» Work request
Write out, exactly and only, the lines that run from the top of the records to the line with "22C-9 14-24 4-24-8C-24-23-6-26". Include both ends; exclude pictures.

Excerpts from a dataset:
========
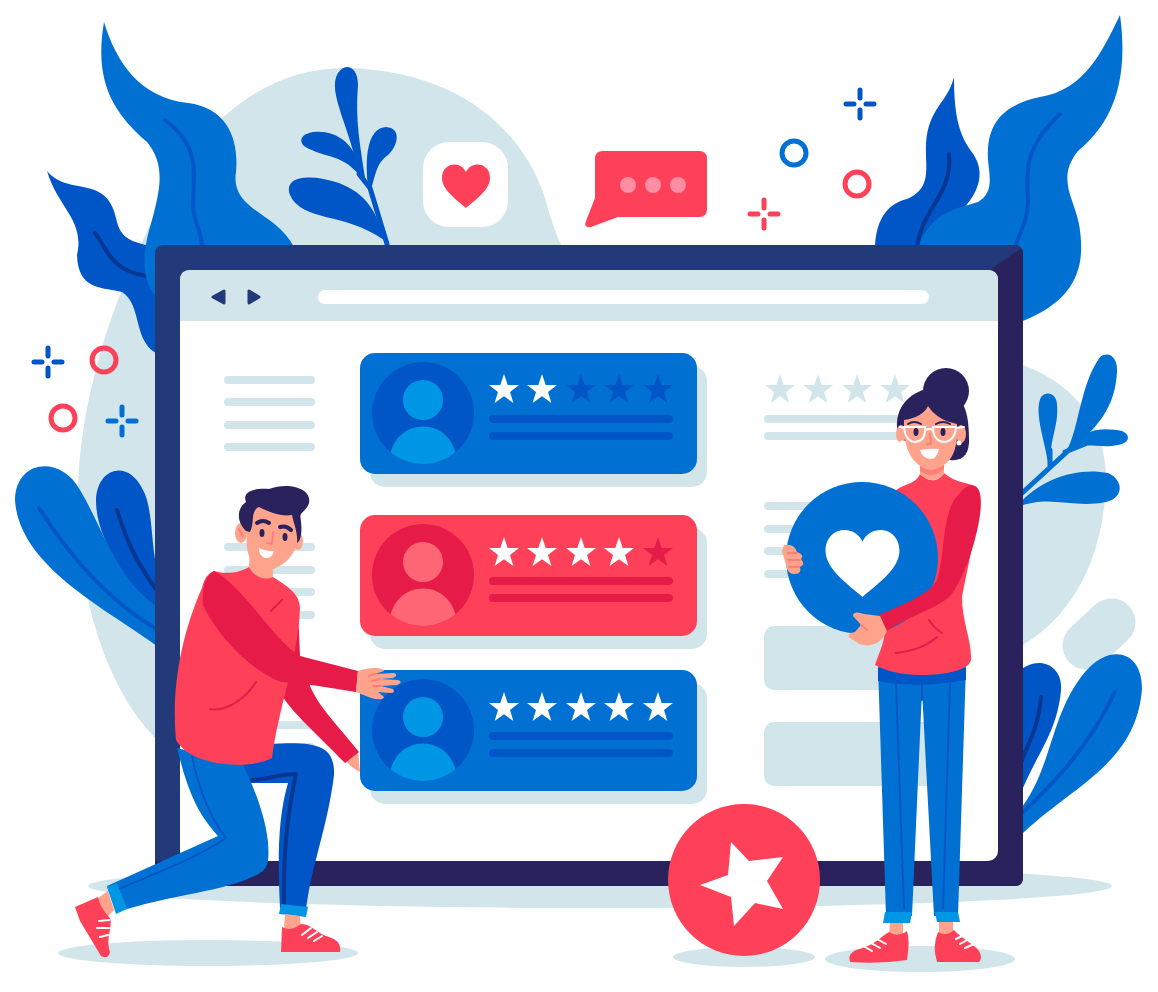
<!DOCTYPE html>
<html lang="en">
<head>
<meta charset="utf-8">
<title>Customer reviews illustration</title>
<style>
:root{--blue:#0071d2;--deep:#0056c7;--sky:#0096e6;--vein:#073693;--frame:#223a79;--navy:#29225d;--pale:#d1e5eb;--red:#ff4059;--crimson:#e61b47;--coral:#ff6675;--pink:#ff8ea4;--skin:#ffa38d;--blush:#ff7f78;--white:#fff}
html,body{margin:0;background:var(--white);overflow:hidden}
svg{display:block;width:1158px;height:992px}
.blue{fill:var(--blue)}.deep{fill:var(--deep)}.sky{fill:var(--sky)}.navy{fill:var(--navy)}.pale{fill:var(--pale)}.red{fill:var(--red)}.crimson{fill:var(--crimson)}.skin{fill:var(--skin)}.white{fill:var(--white)}
.line{fill:none;stroke-linecap:round;stroke-linejoin:round}
.rows{stroke:var(--pale);stroke-width:8}
.s-deep{stroke:var(--deep)}.s-blue{stroke:var(--blue)}.s-red{stroke:var(--red)}.s-vein{stroke:var(--vein)}.s-crimson{stroke:var(--crimson)}.s-navy{stroke:var(--navy)}.s-white{stroke:var(--white)}
.w2{stroke-width:2}.w4{stroke-width:4}.w5{stroke-width:5}
.card-blue{--base:var(--blue);--tone:var(--deep);--person:var(--sky)}
.card-red{--base:var(--red);--tone:var(--crimson);--person:var(--coral)}
.base{fill:var(--base)}.tone{fill:var(--tone)}.person{fill:var(--person)}
.card-lines{stroke:var(--tone);stroke-width:8}
</style>
</head>
<body>
<svg viewBox="0 0 1158 992" role="img" aria-label="Two people arranging customer review cards on a large browser screen">
<defs>
<polygon id="star" points="0,-15 3.7,-4 15,-4 6,3 9.4,14 0,7.3 -9.4,14 -6,3 -15,-4 -3.7,-4"/>
<path id="heart" d="M0 22C-9 14-24 4-24-8C-24-23-6-26 0-14C6-26 24-23 24-8C24 4 9 14 0 22Z"/>
<path id="sparkle" class="line w5" d="M-14 0H-6M6 0H14M0-14V-6M0 6V14"/>
<clipPath id="avatar-clip"><circle cx="63" cy="60" r="51"/></clipPath>
<g id="card">
<rect class="pale" x="10" y="13" width="337" height="121" rx="15"/>
<rect class="base" width="337" height="121" rx="15"/>
<circle class="tone" cx="63" cy="60" r="51"/>
<g class="person" clip-path="url(#avatar-clip)"><circle cx="63" cy="47" r="20"/><path d="M29 111C30 61 96 61 97 111Z"/></g>
<path class="line card-lines" d="M133 66H309M133 83H309"/>
</g>
</defs>

<g id="backdrop" class="pale">
<path d="M155 738C90 670 65 540 84 425C98 345 120 290 150 225C190 135 255 66 350 68C460 72 523 130 545 198Q552 225 561 245V738Z"/>
<path d="M1023 365C1080 386 1106 430 1106 480C1104 560 1072 615 1023 645Z"/>
<rect x="1058" y="610" width="82" height="48" rx="24" transform="rotate(-43 1099 634)"/>
<ellipse cx="600" cy="886" rx="512" ry="22"/>
<ellipse cx="208" cy="953" rx="150" ry="13"/>
<ellipse cx="744" cy="957" rx="71" ry="10"/>
<ellipse cx="920" cy="959" rx="95" ry="13"/>
</g>

<g id="foliage">
<g id="leaves-top-left">
<path class="deep" d="M47 171C70 198 108 172 117 222C122 242 138 243 160 248V355C132 344 143 305 122 292C105 287 78 292 77 255C85 220 58 208 47 171Z"/>
<path class="line w4 s-vein" d="M95 233C108 250 110 270 146 276"/>
<path class="blue" d="M104 22C116 62 140 98 188 103C228 108 239 140 236 172C230 210 276 212 294 247L160 300C142 285 140 258 152 220C160 190 166 165 147 142C112 112 94 80 104 22Z"/>
<path class="line w4 s-deep" d="M165 120C202 148 193 175 193 205C194 225 202 230 202 248"/>
</g>
<g id="twig-top" class="deep">
<path class="line w5 s-deep" d="M387 244L370 188L359 174"/>
<path d="M359 178C352 130 326 92 338 73C345 62 358 66 358 85C355 120 360 145 365 178Z"/>
<path d="M368 186C364 150 370 128 386 127C402 128 398 146 388 155C377 163 376 172 371 190Z"/>
<path d="M363 180C343 152 327 160 304 146C294 135 314 128 332 134C354 142 357 160 366 180Z"/>
<path d="M384 240C345 212 302 222 290 195C283 175 312 174 339 183C367 194 377 212 384 240Z"/>
</g>
<g id="leaves-top-right">
<path class="deep" d="M954 77C954 112 958 133 971 151C986 170 980 190 964 208L930 255H875C874 222 886 204 907 199C940 185 918 155 930 123C937 104 949 97 954 77Z"/>
<path class="blue" d="M1120 15C1130 88 1108 126 1078 151C1056 178 1074 198 1079 224C1085 260 1083 300 1015 324L917 248C932 210 960 208 978 202C998 190 986 168 988 150C989 118 1010 103 1040 97C1085 90 1103 50 1120 15Z"/>
<path class="line w4 s-vein" d="M949 154C953 195 922 208 917 247"/>
<path class="line w4 s-deep" d="M1060 114C1026 146 1026 168 1028 198C1029 220 1018 235 1014 250"/>
</g>
<g id="twig-right" class="blue">
<path class="line w5 s-blue" d="M1020 495L1069 450M1050 465V450M1065 452L1085 444"/>
<path d="M1066 453C1080 425 1080 385 1100 357C1110 350 1118 359 1117 372C1115 408 1098 428 1066 453Z"/>
<path d="M1048 462C1044 438 1034 412 1041 397C1047 390 1057 394 1057 405C1059 426 1049 440 1051 462Z"/>
<path d="M1066 450C1082 428 1104 427 1122 431C1131 435 1130 443 1118 445C1100 449 1086 441 1066 450Z"/>
<path d="M1018 505C1041 478 1078 467 1108 473C1124 480 1124 498 1106 502C1073 509 1050 494 1018 507Z"/>
</g>
<g id="leaves-bottom-left">
<path class="deep" d="M96 500C97 468 128 458 143 490C154 510 150 550 160 582V625C124 574 96 540 96 500Z"/>
<path class="blue" d="M160 648C105 608 19 566 15 500C16 459 61 455 80 490C108 538 115 578 160 609Z"/>
<path class="line w4 s-deep" d="M39 508C72 560 110 602 158 630"/>
<path class="line w4 s-vein" d="M117 510C128 545 137 563 158 592"/>
</g>
<g id="leaves-bottom-right">
<path class="deep" d="M1018 672C1038 654 1063 665 1061 690C1057 735 1035 755 1018 800Z"/>
<path class="blue" d="M1018 838V812C1053 770 1049 715 1085 672C1109 643 1142 650 1142 688C1137 765 1069 787 1018 838Z"/>
<path class="line w4 s-vein" d="M1041 697C1038 730 1028 743 1020 765"/>
<path class="line w4 s-deep" d="M1115 692C1087 750 1052 785 1020 815"/>
</g>
</g>

<g id="floating-icons">
<rect class="white" x="423" y="142" width="85" height="85" rx="26"/>
<use href="#heart" class="red" x="466" y="186"/>
<path class="red" d="M603 151H699Q707 151 707 159V209Q707 217 699 217H618L591 227Q583 228 586 221L595 198V159Q595 151 603 151Z"/>
<g fill="var(--pink)"><circle cx="628" cy="185" r="8"/><circle cx="653" cy="185" r="8"/><circle cx="678" cy="185" r="8"/></g>
<use href="#sparkle" class="s-deep" x="860" y="104"/>
<use href="#sparkle" class="s-red" x="764" y="214"/>
<use href="#sparkle" class="s-deep" x="48" y="362"/>
<use href="#sparkle" class="s-blue" x="122" y="421"/>
<g class="line w5"><circle class="s-blue" cx="794" cy="153" r="12"/><circle class="s-red" cx="857" cy="184" r="12"/><circle class="s-red" cx="104" cy="360" r="12"/><circle class="s-red" cx="63" cy="418" r="12"/></g>
</g>

<g id="browser">
<rect x="155" y="245" width="868" height="641" rx="8" fill="var(--frame)"/>
<path class="navy" d="M1021 248Q1023 250 1023 253V878Q1023 886 1015 886H163Q155 886 155 878V861H180L990 270Z"/>
<rect class="white" x="180" y="270" width="818" height="591" rx="10"/>
<path class="pale" d="M180 321V280Q180 270 190 270H988Q998 270 998 280V321Z"/>
<path d="M213 297L224 291V303ZM259 297L249 291V303Z" fill="var(--frame)" stroke="var(--frame)" stroke-width="3" stroke-linejoin="round"/>
<rect class="white" x="318" y="290" width="611" height="14" rx="7"/>
<path class="line rows" d="M228 380H311M228 402H311M228 425H311M228 447H311M228 547H311M228 570H311M228 592H311M228 615H311M228 725H311M228 747H311"/>
<path class="line rows" d="M768 419H943M768 436H943M768 506H851M768 529H851M768 551H851M768 574H851"/>
<g class="pale">
<use href="#star" x="780" y="389"/><use href="#star" x="818" y="389"/><use href="#star" x="857" y="389"/><use href="#star" x="895" y="389"/>
<rect x="764" y="626" width="183" height="64" rx="10"/><rect x="764" y="722" width="183" height="64" rx="10"/>
</g>
</g>

<g id="review-cards">
<g class="card-blue" transform="translate(360 353)">
<use href="#card"/>
<g class="white"><use href="#star" x="144" y="36"/><use href="#star" x="182" y="36"/></g>
<g class="tone"><use href="#star" x="221" y="36"/><use href="#star" x="259" y="36"/><use href="#star" x="298" y="36"/></g>
</g>
<g class="card-red" transform="translate(360 515)">
<use href="#card"/>
<g class="white"><use href="#star" x="144" y="37"/><use href="#star" x="182" y="37"/><use href="#star" x="221" y="37"/><use href="#star" x="259" y="37"/></g>
<use href="#star" class="tone" x="298" y="37"/>
</g>
<g class="card-blue" transform="translate(360 670)">
<use href="#card"/>
<g class="white"><use href="#star" x="144" y="37"/><use href="#star" x="182" y="37"/><use href="#star" x="221" y="37"/><use href="#star" x="259" y="37"/><use href="#star" x="298" y="37"/></g>
</g>
</g>

<g id="star-ball">
<circle class="red" cx="744" cy="880" r="76"/>
<polygon class="white" points="731,842 749,861 783,857 767,881 783,909 755,903 734,926 731,897 700,885 728,875"/>
</g>

<g id="man">
<path class="skin" d="M346 761L358 751L360 772Q353 769 346 761Z"/>
<path class="crimson" d="M298 610L300 656L308 680C315 704 338 725 359 752L345 763C313 730 285 706 281 692L286 640Z"/>
<path class="deep" d="M240 765L271 744C318 741 335 746 334 775C328 826 310 870 306 911L280 908C278 865 277 820 288 783H246Z"/>
<path class="line w4 s-vein" d="M244 780C262 782 277 774 296 774C288 810 283 855 284 905"/>
<path class="sky" d="M281 904L308 907L306 917L279 914Z"/>
<path class="skin" d="M285 914L300 916L301 929H284ZM95 900L108 891L114 910L107 917Z"/>
<path class="blue" d="M177 748C187 788 196 812 218 836L107 886L117 912C173 894 230 891 260 873C269 868 269 858 268 842C265 815 255 790 243 765Z"/>
<path class="line w2 s-deep" d="M192 756C200 795 212 820 226 838C190 862 150 875 119 889"/>
<path class="sky" d="M107 887L117 883L127 909L116 914Z"/>
<path class="red" d="M75 907L98 897C100 906 105 913 110 918C113 928 105 938 110 952Q108 960 101 956L80 921ZM282 927Q291 932 301 924C312 924 317 934 329 937Q342 941 340 952H281Z"/>
<path class="line w2 s-white" d="M99 921L109 920M97 928L109 928M100 937L108 935M302 935L311 928M308 938L317 932M314 941L322 936"/>
<path class="skin" d="M250 552L274 560L272 584L248 578Z"/>
<path class="red" d="M214 571C228 575 241 572 249 567C254 577 264 581 273 577C285 585 300 593 300 608C298 660 278 708 272 758C250 770 191 767 176 740C171 690 181 635 202 588Q205 574 214 571Z"/>
<path class="line w2 s-crimson" d="M210 709C227 712 246 698 256 682M271 611L282 600"/>
<path class="crimson" d="M214 571C245 588 273 640 300 656L358 671L356 692C325 687 303 683 281 682C250 671 215 632 203 605Q201 578 214 571Z"/>
<path class="skin" d="M358 671C369 667 383 667 384 671L375 674L394 673Q399 675 393 678L380 679L398 680Q404 682 397 685L381 686L393 689Q396 693 390 693L378 692L384 697Q383 701 371 698L356 692Z"/>
<path class="line w2" stroke="var(--blush)" d="M375 674L369 676M380 679L372 681M381 686L373 686"/>
<g id="man-head">
<ellipse class="skin" cx="241" cy="533" rx="6" ry="10"/><ellipse class="skin" cx="298" cy="541" rx="5" ry="9"/>
<path class="skin" d="M250 505L301 507C302 535 298 562 270 570C250 569 245 554 247 531Z"/>
<path class="navy" d="M246 531C236 521 237 508 246 502C242 492 253 488 269 489C288 482 312 488 309 503C307 510 301 512 300 516C303 530 301 541 297 543C298 532 294 525 292 515C280 517 267 511 259 507C250 511 255 523 250 532Z"/>
<path class="line s-navy w4" d="M257 523Q263 519 269 523M280 527Q286 525 291 530"/>
<g class="navy"><ellipse cx="262" cy="533" rx="2.5" ry="4"/><ellipse cx="285" cy="537" rx="2.5" ry="4"/></g>
<path class="line w2" stroke="var(--blush)" d="M273 532L272 544L267 543M239 529L243 536"/>
<path class="white" d="M259 548Q266 552 274 551Q272 559 265 558Q259 556 259 548Z"/>
</g>
</g>

<g id="woman">
<path class="blue" d="M878 665H966L958 916H934L922 690L912 916H886Z"/>
<path class="deep" d="M878 668H966V680Q918 689 878 681Z"/>
<path class="line w2 s-deep" d="M896 684L904 908M922 684V700M950 684L943 908"/>
<path class="skin" d="M890 920H903V938H889ZM939 920H953V938H939Z"/>
<path class="sky" d="M885 912H912L910 923H883ZM935 912H958L960 922H937Z"/>
<path class="red" d="M889 932Q897 938 907 931C910 941 908 952 907 960Q880 964 850 962Q847 954 856 950C873 946 878 939 889 932ZM938 932Q946 937 954 930C962 939 974 944 979 951Q983 958 979 962H937Q932 946 938 932Z"/>
<path class="line w2 s-white" d="M877 939L886 944M871 943L880 948M865 947L872 951M956 939L964 935M960 944L969 939M965 948L974 944"/>
<path class="red" d="M896 490C906 483 916 484 920 474C930 484 939 481 944 473C957 484 969 482 976 487C979 525 967 570 962 597C962 622 972 641 971 660Q969 670 940 674C910 677 891 673 875 665C880 650 886 640 885 623Z"/>
<path class="line w2 s-crimson" d="M896 653C914 651 928 645 937 637M929 620Q934 628 942 633"/>
<circle class="blue" cx="862" cy="558" r="76"/>
<use href="#heart" class="white" transform="translate(862.5 563) scale(1.54)"/>
<path class="crimson" d="M975 486C984 490 981 514 977 531C971 557 962 580 951 595C936 610 907 616 887 631L879 615C902 605 930 594 937 580C946 552 941 510 960 493Q968 483 975 486Z"/>
<path class="skin" d="M880 616L887 631C881 644 870 648 859 644L849 637Q847 633 855 632L861 625L853 616Q853 610 864 614Z"/>
<path class="skin" d="M784 545Q794 543 797 552Q805 555 801 559Q806 564 800 567Q802 574 795 574Q788 575 786 565L782 551Z"/>
<path class="line w2" stroke="var(--blush)" d="M788 553L797 553M788 560L800 560M789 567L799 567M861 625L867 630"/>
<g id="woman-head">
<circle class="navy" cx="946" cy="391" r="23"/>
<path class="navy" d="M897 428C895 400 920 386 942 388C967 394 969 418 969 443C968 458 959 461 950 460L903 440Z"/>
<path class="skin" d="M920 455H944V474Q932 486 920 474Z"/>
<path d="M920 465Q932 476 944 463V469Q932 480 920 471Z" fill="var(--blush)"/>
<ellipse class="skin" cx="901" cy="434" rx="5" ry="9"/><ellipse class="skin" cx="961" cy="434" rx="5" ry="9"/>
<path class="skin" d="M904 420Q923 417 928 406Q937 420 957 424C959 449 951 469 930 469C912 467 903 448 904 420Z"/>
<path class="line s-navy w2" d="M908 424Q914 420 921 424M936 424Q943 420 950 424"/>
<g class="navy"><ellipse cx="916" cy="432" rx="2.5" ry="4"/><ellipse cx="943" cy="432" rx="2.5" ry="4"/></g>
<path class="line s-white w2" d="M904 427H925Q926 441 915 442Q905 441 904 427ZM933 427H956Q955 441 944 442Q933 441 933 427ZM925 430Q929 428 933 430M956 428L964 427M904 428L900 427"/>
<path class="line w2" stroke="var(--blush)" d="M930 434L931 444H927"/>
<path class="white" d="M920 450Q930 448 939 449Q937 459 930 459Q922 458 920 450Z"/>
<g class="white"><circle cx="902" cy="443" r="2.5"/><circle cx="959" cy="443" r="2.5"/></g>
</g>
</g>
</svg>
</body>
</html>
========
» Worked solution
<!DOCTYPE html>
<html lang="en">
<head>
<meta charset="utf-8">
<title>Customer reviews illustration</title>
<style>
:root{--blue:#0071d2;--deep:#0056c7;--sky:#0096e6;--vein:#073693;--frame:#223a79;--navy:#29225d;--pale:#d1e5eb;--red:#ff4059;--crimson:#e61b47;--coral:#ff6675;--pink:#ff8ea4;--skin:#ffa38d;--blush:#ff7f78;--white:#fff}
html,body{margin:0;background:var(--white);overflow:hidden}
svg{display:block;width:1158px;height:992px}
.blue{fill:var(--blue)}.deep{fill:var(--deep)}.sky{fill:var(--sky)}.navy{fill:var(--navy)}.pale{fill:var(--pale)}.red{fill:var(--red)}.crimson{fill:var(--crimson)}.skin{fill:var(--skin)}.white{fill:var(--white)}
.line{fill:none;stroke-linecap:round;stroke-linejoin:round}
.rows{stroke:var(--pale);stroke-width:8}
.s-deep{stroke:var(--deep)}.s-blue{stroke:var(--blue)}.s-red{stroke:var(--red)}.s-vein{stroke:var(--vein)}.s-crimson{stroke:var(--crimson)}.s-navy{stroke:var(--navy)}.s-white{stroke:var(--white)}
.w2{stroke-width:2}.w4{stroke-width:4}.w5{stroke-width:5}
.card-blue{--base:var(--blue);--tone:var(--deep);--person:var(--sky)}
.card-red{--base:var(--red);--tone:var(--crimson);--person:var(--coral)}
.base{fill:var(--base)}.tone{fill:var(--tone)}.person{fill:var(--person)}
.card-lines{stroke:var(--tone);stroke-width:8}
</style>
</head>
<body>
<svg viewBox="0 0 1158 992" role="img" aria-label="Two people arranging customer review cards on a large browser screen">
<defs>
<polygon id="star" points="0,-15 3.7,-4 15,-4 6,3 9.4,14 0,7.3 -9.4,14 -6,3 -15,-4 -3.7,-4"/>
<path id="heart" d="M0 22C-9 14-24 4-24-8C-24-23-6-26 0-14C6-26 24-23 24-8C24 4 9 14 0 22Z"/>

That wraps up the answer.